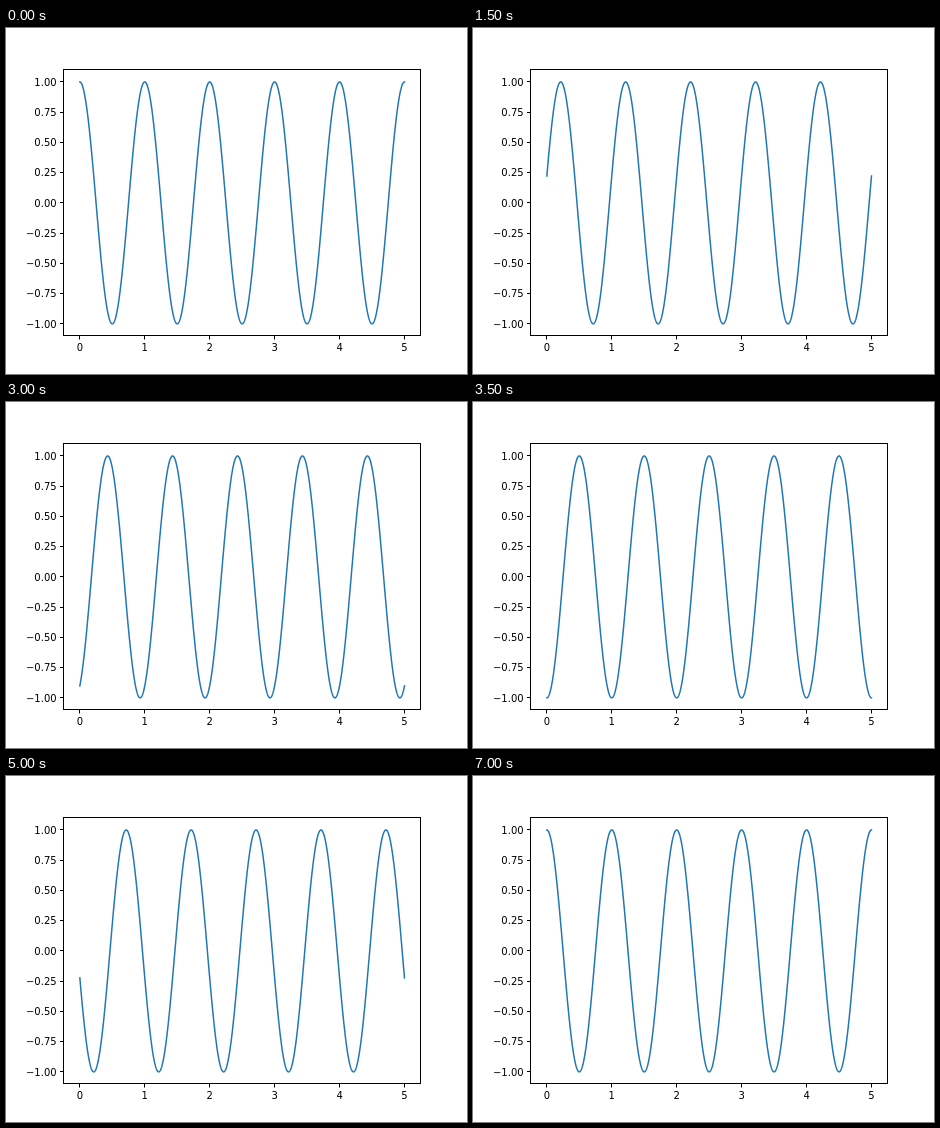
An HTML page with a canvas for the animation above (7500 ms loop, 461x346 px).

```html
<!DOCTYPE html>
<html lang="en">
<head>
<meta charset="utf-8">
<title>Travelling cosine wave</title>
<style>
  html, body { margin: 0; width: 100%; height: 100%; overflow: hidden; background: #fff; }
  canvas { display: block; width: 461px; height: 346px; }
</style>
</head>
<body>
<canvas id="plot" width="461" height="346"></canvas>
<script>
const ctx = document.getElementById('plot').getContext('2d');

const STEP_MS = 500;
const STEPS = 15;
const SAMPLES = 1000;
const axes = { left: 57.6, right: 414.72, top: 41.87, bottom: 307.98 };

const toX = v => axes.left + (axes.right - axes.left) * (v + 0.25) / 5.5;
const toY = v => axes.top + (axes.bottom - axes.top) * (1.1 - v) / 2.2;
const snap = v => Math.floor(v) + 0.5;

function line(x1, y1, x2, y2) {
  ctx.beginPath();
  ctx.moveTo(x1, y1);
  ctx.lineTo(x2, y2);
  ctx.stroke();
}

function drawCurve(phase) {
  ctx.strokeStyle = '#1f77b4';
  ctx.lineWidth = 1.5;
  ctx.lineCap = 'square';
  ctx.lineJoin = 'round';
  ctx.beginPath();
  for (let i = 0; i <= SAMPLES; i++) {
    const x = 5 * i / SAMPLES;
    ctx.lineTo(toX(x), toY(Math.cos(2 * Math.PI * (x - phase))));
  }
  ctx.stroke();
}

function drawAxes() {
  const left = snap(axes.left), right = snap(axes.right);
  const top = snap(axes.top), bottom = snap(axes.bottom);

  ctx.strokeStyle = ctx.fillStyle = '#000';
  ctx.lineWidth = 1;
  ctx.lineCap = 'butt';
  ctx.lineJoin = 'miter';
  ctx.strokeRect(left, top, right - left, bottom - top);

  ctx.font = '10px "DejaVu Sans", sans-serif';
  ctx.textBaseline = 'alphabetic';

  ctx.textAlign = 'center';
  for (let v = 0; v <= 5; v++) {
    const x = toX(v);
    line(snap(x), bottom, snap(x), bottom + 4);
    ctx.fillText(String(v), x, Math.round(axes.bottom + 14.6));
  }

  ctx.textAlign = 'right';
  for (let v = -1; v <= 1; v += 0.25) {
    const y = toY(v);
    line(left - 3.5, snap(y), left, snap(y));
    ctx.fillText(v.toFixed(2).replace('-', '\u2212'), axes.left - 7, Math.round(y + 3.8));
  }
}

function draw(time) {
  const step = Math.floor(time / STEP_MS) % STEPS;
  ctx.fillStyle = '#fff';
  ctx.fillRect(0, 0, 461, 346);
  drawCurve(step / (STEPS - 1));
  drawAxes();
}

const start = performance.now();

function tick() {
  draw(performance.now() - start);
  requestAnimationFrame(tick);
}

tick();
</script>
</body>
</html>
```
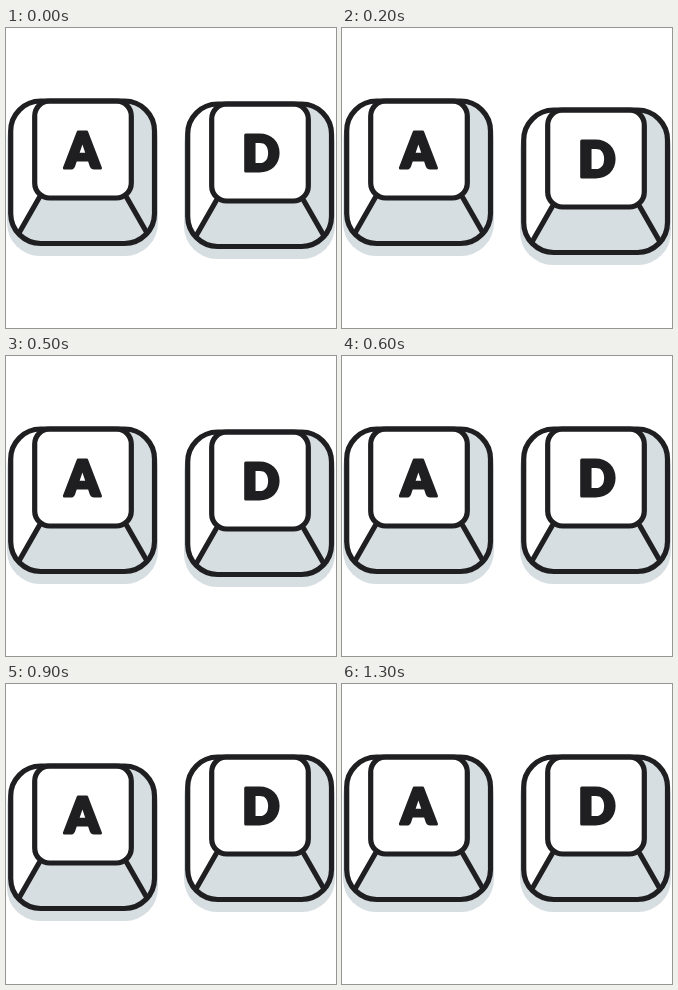
Animation of 330x300 px, one loop 1.4 s. Source, as an HTML page:

```html
<!DOCTYPE html>
<html lang="en">
<head>
<meta charset="utf-8">
<title>A and D keys</title>
<style>
  html, body { margin: 0; width: 100%; height: 100%; overflow: hidden; background: #fff; }
  svg { display: block; width: 330px; height: 300px; }
  .ink { fill: none; stroke: #1f1f21; stroke-width: 5.2; stroke-linecap: round; }
  .shade { fill: #d7dee1; }
  text {
    font: 900 49px Lato, sans-serif;
    text-anchor: middle;
    fill: #1f1f21;
    stroke: #1f1f21;
    stroke-width: 3;
    stroke-linejoin: round;
  }
</style>
</head>
<body>
<svg viewBox="0 0 330 300">
  <defs>
    <clipPath id="body"><rect x="4.7" y="73" width="143.8" height="142.5" rx="30"/></clipPath>
    <g id="key">
      <rect class="shade" x="1" y="79" width="151" height="149" rx="33"/>
      <g clip-path="url(#body)">
        <rect width="155" height="230" fill="#fff"/>
        <path class="shade" d="M120 70H155V230H-1L35 168H120Z"/>
      </g>
      <rect x="28.7" y="73" width="96.6" height="97" rx="15" fill="#fff"/>
      <path class="ink" d="M33 170L13 205M121 170L141 205"/>
      <rect class="ink" x="28.7" y="73" width="96.6" height="97" rx="15"/>
      <rect class="ink" x="4.7" y="73" width="143.8" height="142.5" rx="30"/>
    </g>
  </defs>
  <g id="left"><use href="#key"/><text x="76.5" y="139.5">A</text></g>
  <g id="right"><use href="#key" x="177"/><text x="255" y="139.5">D</text></g>
</svg>
<script>
  const LOOP = 1400, STEP = 100, DROP = 3;
  const left = document.getElementById("left");
  const right = document.getElementById("right");

  // A press sinks for three steps, holds at the bottom, then rises for three.
  function depth(step, start) {
    const n = (step - start + 14) % 14;
    return DROP * Math.max(0, Math.min(n, 3, 7 - n));
  }

  function draw() {
    const step = Math.floor(performance.now() % LOOP / STEP);
    left.setAttribute("transform", `translate(0 ${depth(step, 6)})`);
    right.setAttribute("transform", `translate(0 ${depth(step, 13)})`);
    requestAnimationFrame(draw);
  }
  draw();
</script>
</body>
</html>
```
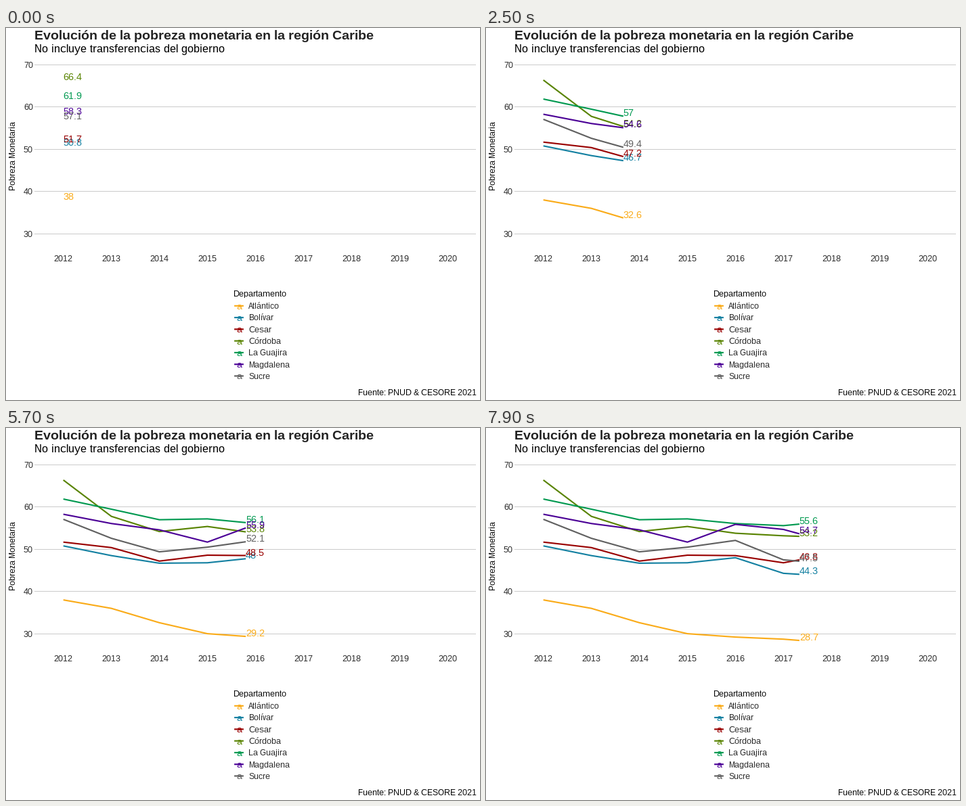
A matplotlib script that plays this animation: 700 px wide and 550 px high, repeating every 8 s.

```python
import numpy as np
import matplotlib.pyplot as plt
from matplotlib.animation import FuncAnimation

plt.rcParams.update({
    "font.family": "Liberation Sans",
    "text.hinting": "native",
    "text.hinting_factor": 1,   # whole-pixel glyph advances
})

W, H, DPI = 700, 550, 100
PX = 72 / DPI                   # points per pixel
FRAMES, INTERVAL = 80, 100
DARK = "#222222"

# name: (colour, yearly values from 2012 on)
SERIES = {
    "Atlántico": ("#FAAB18", [38, 36, 32.6, 30, 29.2, 28.7, 27.8]),
    "Bolívar": ("#1380A1", [50.8, 48.5, 46.7, 46.8, 48, 44.3, 43.6]),
    "Cesar": ("#990000", [51.7, 50.4, 47.2, 48.6, 48.5, 46.8, 48.9]),
    "Córdoba": ("#588300", [66.4, 57.8, 54.2, 55.4, 53.8, 53.2, 52.8]),
    "La Guajira": ("#009950", [61.9, 59.5, 57, 57.2, 56.1, 55.6, 56.7]),
    "Magdalena": ("#4B0096", [58.3, 56.1, 54.6, 51.7, 55.9, 54.7, 51.6]),
    "Sucre": ("#606060", [57.1, 52.6, 49.4, 50.5, 52.1, 47.5, 46.5]),
}

# The full reveal takes 120 steps; each year lands on a whole step.
YEARS = np.arange(9)
YEAR_STEPS = np.round(119 * YEARS / 8)


def px(year):
    return 84.7 + 70.9 * np.asarray(year)


def py(value):
    return 54.5 + 6.24 * (70 - np.asarray(value))


fig = plt.figure(figsize=(W / DPI, H / DPI), dpi=DPI, facecolor="white")
ax = fig.add_axes([0, 0, 1, 1])
ax.set_xlim(0, W)
ax.set_ylim(H, 0)
ax.axis("off")


def text(x, y, s, size=12, color="black", ha="left", **kw):
    return ax.text(x, y, s, fontsize=size * PX, color=color, ha=ha,
                   va="baseline", **kw)


def line(xs, ys, color, width, z):
    return ax.plot(xs, ys, color=color, lw=width * PX, zorder=z, snap=False,
                   solid_capstyle="butt", solid_joinstyle="round")[0]


def draw_frame_parts():
    text(42, 17, "Evolución de la pobreza monetaria en la región Caribe",
         19, DARK, weight="bold")
    text(42, 36, "No incluye transferencias del gobierno", 17)
    text(694.5, 543, "Fuente: PNUD & CESORE 2021", ha="right")
    text(14, 189, "Pobreza Monetaria", ha="center", rotation=90,
         rotation_mode="anchor")
    for v in range(30, 71, 10):
        y = np.floor(py(v)) + 0.5
        line([42, 694], [y, y], "#CBCBCB", 1, 1)
        text(40, y + 4.2, str(v), color=DARK, ha="right")
    for k in YEARS:
        text(px(k), 345, str(2012 + k), color=DARK, ha="center")


def draw_legend():
    text(336, 397, "Departamento")
    for i, (name, (color, _)) in enumerate(SERIES.items()):
        y = 410.8 + 17.28 * i
        line([337.1, 350.9], [y, y], color, 2.13, 2)
        text(344, y + 5, "a", 14.2, color, "center")
        text(358, y + 4.4, name, color=DARK)


draw_frame_parts()
draw_legend()
lines = [line([], [], c, 2.13, 2) for c, _ in SERIES.values()]
labels = [text(0, 0, "", 14.2, c, zorder=4) for c, _ in SERIES.values()]


def update(i):
    now = np.interp(i, YEAR_STEPS, YEARS)
    past = np.arange(np.ceil(now))
    shown = int(now + 0.5)      # label switches halfway between years
    for ln, lab, (_, vals) in zip(lines, labels, SERIES.values()):
        t = np.append(past, now)
        y = py(np.interp(t, YEARS[:len(vals)], vals))
        ln.set_data(px(t), y)
        lab.set_position((px(now), y[-1]))
        lab.set_text(f"{vals[shown]:g}")
    return lines + labels


anim = FuncAnimation(fig, update, frames=FRAMES, interval=INTERVAL,
                     repeat=True, repeat_delay=0, blit=False)
plt.show()
```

══════════════════════════════

• [What is needed]
Within the records above, how many lines include the word "return"? Only the number is wanted.

• [Output for this exercise]
6